INFORMATION SHOWN –

- - - - - - -

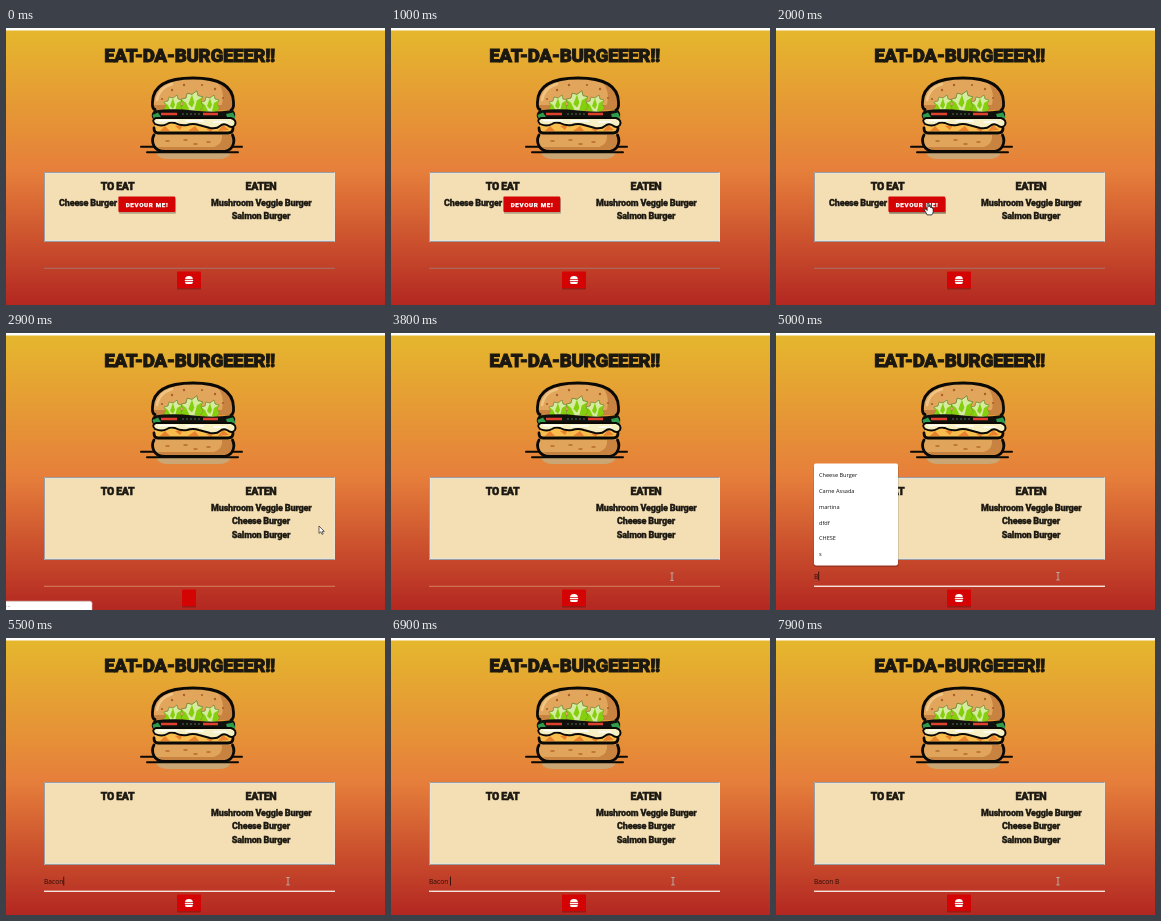
Animation, 379 px wide and 277 px high, one loop 8 s. Source, as an HTML page:

```html
<!DOCTYPE html>
<html lang="en">
<head>
<meta charset="utf-8">
<title>Burger list</title>
<style>
  html, body { margin: 0; width: 100%; height: 100%; overflow: hidden; }
  svg { display: block; width: 100vw; height: 100vh; }
  text { white-space: pre; }
  .heavy { font-family: Roboto, "Open Sans", sans-serif; font-weight: 900; fill: #1b1811; stroke: #1b1811; text-anchor: middle; }
  .title { font-size: 18.8px; letter-spacing: -.38px; stroke-width: .85; }
  .head { font-size: 10.5px; letter-spacing: -.3px; stroke-width: .5; }
  .item { font-size: 9px; letter-spacing: -.18px; stroke-width: .35; }
  .label { font-size: 6.2px; letter-spacing: .65px; fill: #fff; stroke: #fff; stroke-width: .25; }
  .plain { font-family: "Open Sans", "Noto Sans", sans-serif; }
  .ink { fill: none; stroke: #0a0906; stroke-width: 2.8; stroke-linecap: round; stroke-linejoin: round; }
</style>
</head>
<body>
<svg viewBox="0 0 379 277" preserveAspectRatio="none">
  <defs>
    <linearGradient id="sky" gradientUnits="userSpaceOnUse" x1="0" y1="0" x2="0" y2="285">
      <stop offset="0" stop-color="#e5b82d"/>
      <stop offset=".5" stop-color="#e67f3b"/>
      <stop offset="1" stop-color="#b02220"/>
    </linearGradient>
    <clipPath id="dome"><path d="M146 82V73C147 57 162 49.5 187 49.5S227 57 228 73V82Z"/></clipPath>
  </defs>
  <rect width="379" height="277" fill="#fff"/>
  <rect y="2.5" width="379" height="274.5" fill="url(#sky)"/>
  <text class="heavy title" x="183.5" y="33.7">EAT-DA-BURGEEER!!</text>

  <g id="burger">
    <path d="M150 125H225Q222 131 212 131H162Q153 131 150 125Z" fill="#c9a673"/>
    <g clip-path="url(#dome)">
      <rect x="145" y="48" width="86" height="36" fill="#e2a55c"/>
      <path d="M205 48Q224 62 213 84H232V48Z" fill="#c98340"/>
      <path d="M145 77H230V84H145Z" fill="#c98340"/>
      <path d="M151 72Q153 60 166 56" fill="none" stroke="#f0c583" stroke-width="2.5" stroke-linecap="round"/>
    </g>
    <g fill="#a9602c">
      <circle cx="166" cy="62" r="1.2"/><circle cx="178" cy="57" r="1.2"/>
      <circle cx="196" cy="57" r="1.1"/><circle cx="209" cy="61" r="1.2"/>
      <circle cx="217" cy="70" r="1.1"/><circle cx="156" cy="71" r="1.1"/>
    </g>
    <path class="ink" d="M149 81.5Q146 81 146.5 74C147 57 162 50 187 50S227 57 227.5 74Q228 81 225 82"/>
    <g id="leaves"></g>
    <path d="M148 82.5Q167 80 187 82.5T227 82Q231 86 228 91H147Q144 87 148 82.5Z" fill="#10110c"/>
    <path d="M146.5 87L152 84.5L155 89L148 91ZM220 86L227 84.5L229.5 90L222 92Z" fill="#2f9c4c"/>
    <path d="M155 86H171M197 86H212" stroke="#e0402c" stroke-width="2.6"/>
    <path d="M176 86H194" stroke="#586b58" stroke-width="1.2" stroke-dasharray="2 2"/>
    <path d="M149 94H226V104H149Z" fill="#f8bd4c"/>
    <path d="M154 103L159 98L164 103ZM169 98L177 97L174 102ZM182 103L189 98L193 103ZM200 101L207 100L205 104ZM212 103L217 97L223 102Z" fill="#ea812e"/>
    <path d="M150 90H225Q231 92 229 97Q226 101 221 97Q217 95 214 98Q211 101 204 100L193 97Q187 95 181 97Q174 98 169 95Q164 94 161 96Q156 99 149 96Q145 92 150 90Z" fill="#f6f0c4" stroke="#0a0906" stroke-width="1.9"/>
    <path d="M153 92.5H171M180 93H197M208 94H220" stroke="#fff" stroke-width="1.5" stroke-linecap="round"/>
    <path d="M148 106H226Q229 113 226 119Q223 123 216 123H159Q151 123 148 118Q145 111 148 106Z" fill="#e0a45b"/>
    <path d="M216 107H226Q229 113 226 119Q223 123 216 123H159L151 119H208Q217 116 216 107Z" fill="#c98340"/>
    <path d="M160 113h3M178 112h3M201 114h3M188 116h3" stroke="#b8682f" stroke-width="1.4" stroke-linecap="round"/>
    <path class="ink" d="M148 100Q148 105 152 105H222Q227 105 227 100M148 107Q145 112 148 118Q151 123.5 159 123.5H216Q223 123.5 226 119Q229.5 113 226.5 107"/>
    <path class="ink" style="stroke-width:2" d="M135 118.7H148M227 118.7H236M141 124.3H232"/>
  </g>

  <g id="panel">
    <rect id="box" x="38" y="144" width="291" fill="#f4dfb4"/>
    <path id="dark" fill="none" stroke="#9b9da2"/>
    <path id="light" fill="none" stroke="#e9e3d6"/>
  </g>
  <text class="heavy head" x="111.5" y="161.6">TO EAT</text>
  <text class="heavy head" x="255" y="161.6">EATEN</text>
  <g id="todo">
    <text class="heavy item" x="82" y="178.3">Cheese Burger</text>
    <rect id="glow" x="113" y="170" width="57" height="15.8" rx="1" fill="#000" opacity=".28"/>
    <rect x="112.4" y="168.4" width="56.8" height="15.6" rx="1" fill="#d50404"/>
    <text class="heavy label" x="141" y="178.6">DEVOUR ME!</text>
  </g>
  <text class="heavy item" x="255.3" y="178.3">Mushroom Veggie Burger</text>
  <text id="moved" class="heavy item" x="255" y="191.3">Cheese Burger</text>
  <text id="salmon" class="heavy item" x="255" y="191.3">Salmon Burger</text>

  <g id="form">
    <rect id="line" x="38" y="239.8" width="291" height=".9"/>
    <rect id="focus" x="38" y="239.7" width="291" height="1.1" fill="#fff"/>
    <rect id="drop" y="245" height="16.4" rx="1" fill="#000" opacity=".25"/>
    <rect id="send" y="243.6" height="16.6" rx="1" fill="#d50404"/>
    <g id="icon" fill="#fff">
      <path d="M179 251.2Q179.3 248 183 248T186.9 251.2Z"/>
      <rect x="178.7" y="251.9" width="8.6" height="1.2" rx=".6"/>
      <path d="M179 253.8H186.9Q186.9 256 185.3 256H180.6Q179 256 179 253.8Z"/>
    </g>
  </g>
  <text id="typed" class="plain" x="38" y="245.8" font-size="6.7" fill="#2b0c09"></text>
  <rect id="caret" y="238.6" width=".8" height="9" fill="#1c0807"/>

  <g id="popup">
    <rect x="37.6" y="131" width="85" height="103" rx="2" fill="#000" opacity=".2"/>
    <rect x="38" y="130.4" width="84" height="102" rx="1.8" fill="#fff"/>
  </g>
  <g id="status">
    <path d="M-1 268.2H84Q86 268.2 86 270.2V278H-1Z" fill="#fff" stroke="#c9c5c2" stroke-width=".6"/>
    <text class="plain" x="0" y="274.4" font-size="5.5" fill="#666">...</text>
  </g>

  <path id="arrow" d="M0 0V7.4L1.8 5.8L3 8.4L4.2 7.8L3.1 5.4H5.3Z" fill="#fff" stroke="#222" stroke-width=".7"/>
  <path id="hand" d="M-.9 1Q0-.6 .9 1V4.6Q2-.2 2.5 5Q3.6 4 4 5.7Q5.2 4.8 5.2 6.6V9.2Q5 11 3.8 12.4H-.9Q-2 10-3.8 7.3Q-3.6 5.8-2.2 6.7L-.9 8Z" fill="#fff" stroke="#111" stroke-width=".8"/>
  <path id="beam" d="M-1.7 0H1.7M0 0V7.4M-1.7 7.4H1.7" fill="none" stroke="#b9aaa4" stroke-width="1"/>
</svg>
<script>
const LOOP = 8000, STEP = 100;
const NS = "http://www.w3.org/2000/svg";
const el = id => document.getElementById(id);
const set = (id, attrs) => { for (const k in attrs) el(id).setAttribute(k, attrs[k]); };
const show = (id, on) => set(id, { visibility: on ? "visible" : "hidden" });
const within = (t, a, b) => t >= a && t < b;
const clamp = v => Math.max(0, Math.min(1, v));

function add(parent, tag, attrs, text = "") {
  const node = document.createElementNS(NS, tag);
  for (const k in attrs) node.setAttribute(k, attrs[k]);
  node.textContent = text;
  el(parent).append(node);
}

["Cheese Burger", "Carne Assada", "martina", "dfdf", "CHESE", "s"].forEach((word, i) =>
  add("popup", "text", { class: "plain", x: 43, y: 144.1 + 15.8 * i, "font-size": 5.6, fill: "#111" }, word));

// Lettuce clumps: a pale ragged leaf with bright green folds.
for (const [x, y, s] of [[167, 83, 1], [204, 83, 1], [186, 82, 1.2]]) {
  const transform = `translate(${x} ${y}) scale(${s})`;
  add("leaves", "path", { transform, fill: "#d5eba0", stroke: "#3d6a12", "stroke-width": .5,
    d: "M-6 1L-9-2L-7-5L-9-9L-5-10L-4-14L0-13L4-16L5-12L9-11L7-7L9-3L6 1Z" });
  add("leaves", "path", { transform, fill: "#85cf0d",
    d: "M-6 1L-9-2L-7-5L-9-9L-5-6L-2 0ZM6 1L9-3L7-7L9-11L4-8L2 0ZM-3-5L0-13L2-6L0-2Z" });
}

// Pointer stops: time, x, y of the tip.
const path = [
  [1100, 345, 285], [1800, 152, 174.5], [2100, 152, 174.5], [2400, 238, 182],
  [2700, 310, 188], [2900, 313, 193], [3100, 313, 193], [3700, 281, 240],
  [4200, 281, 240], [4300, 282, 239.5]
];
function pointer(t) {
  const i = path.findIndex(p => p[0] > t);
  if (i < 0) return path[path.length - 1].slice(1);
  if (i === 0) return path[0].slice(1);
  const [t0, x0, y0] = path[i - 1], [t1, x1, y1] = path[i];
  const k = (t - t0) / (t1 - t0);
  return [x0 + (x1 - x0) * k, y0 + (y1 - y0) * k];
}

const keyTimes = [5000, 5200, 5300, 5400, 5500, 6900, 7100];

function draw(t) {
  const eaten = t >= 2300, loaded = !within(t, 2300, 3200);
  const bottom = eaten ? 227 : 214;
  set("box", { height: bottom - 144 });
  set("dark", { d: `M38.5 ${bottom - .5}V144.5H328.5M328.5 ${bottom - .5}H38.5` });
  set("light", { d: `M39.5 ${bottom - 1.5}V145.5H328M39 ${bottom - 1.5}H328.3V145` });
  show("todo", !eaten);
  show("moved", eaten);
  set("salmon", { y: eaten ? 204.6 : 191.3 });

  set("form", { transform: `translate(0 ${eaten ? 13 : 0})` });
  set("line", { fill: eaten ? "#d98566" : "#a37870" });
  set("focus", { opacity: clamp((t - 4200) / 300) });
  const half = loaded ? 12 : 7;
  for (const id of ["send", "drop"]) set(id, { x: 183 - half, width: 2 * half });
  show("icon", loaded);
  show("status", within(t, 2200, 3200));
  show("popup", within(t, 4500, 5100));

  const typed = el("typed");
  typed.textContent = "Bacon B".slice(0, keyTimes.filter(k => t >= k).length);
  set("caret", { x: 38 + typed.getComputedTextLength() });
  show("caret", within(t, 4300, 4800) || within(t, 5000, 6000) || within(t, 6500, 7600));

  const [x, y] = pointer(t);
  const kind = t >= 3600 ? "beam" : within(t, 1700, 2200) ? "hand" : "arrow";
  for (const id of ["arrow", "hand", "beam"]) {
    show(id, id === kind);
    set(id, { transform: `translate(${x} ${y})` });
  }
  set("glow", { opacity: kind === "hand" ? .42 : .28 });
}

const start = performance.now();
function tick() {
  const t = (performance.now() - start) % LOOP;
  draw(Math.floor(t / STEP) * STEP);
  requestAnimationFrame(tick);
}
tick();
</script>
</body>
</html>
```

- - - - - - -

PROMPT –
Show every line in the entries above that contains the string "within".

RESPONSE AREA –
const within = (t, a, b) => t >= a && t < b;
  const eaten = t >= 2300, loaded = !within(t, 2300, 3200);
  show("status", within(t, 2200, 3200));
  show("popup", within(t, 4500, 5100));
  show("caret", within(t, 4300, 4800) || within(t, 5000, 6000) || within(t, 6500, 7600));
  const kind = t >= 3600 ? "beam" : within(t, 1700, 2200) ? "hand" : "arrow";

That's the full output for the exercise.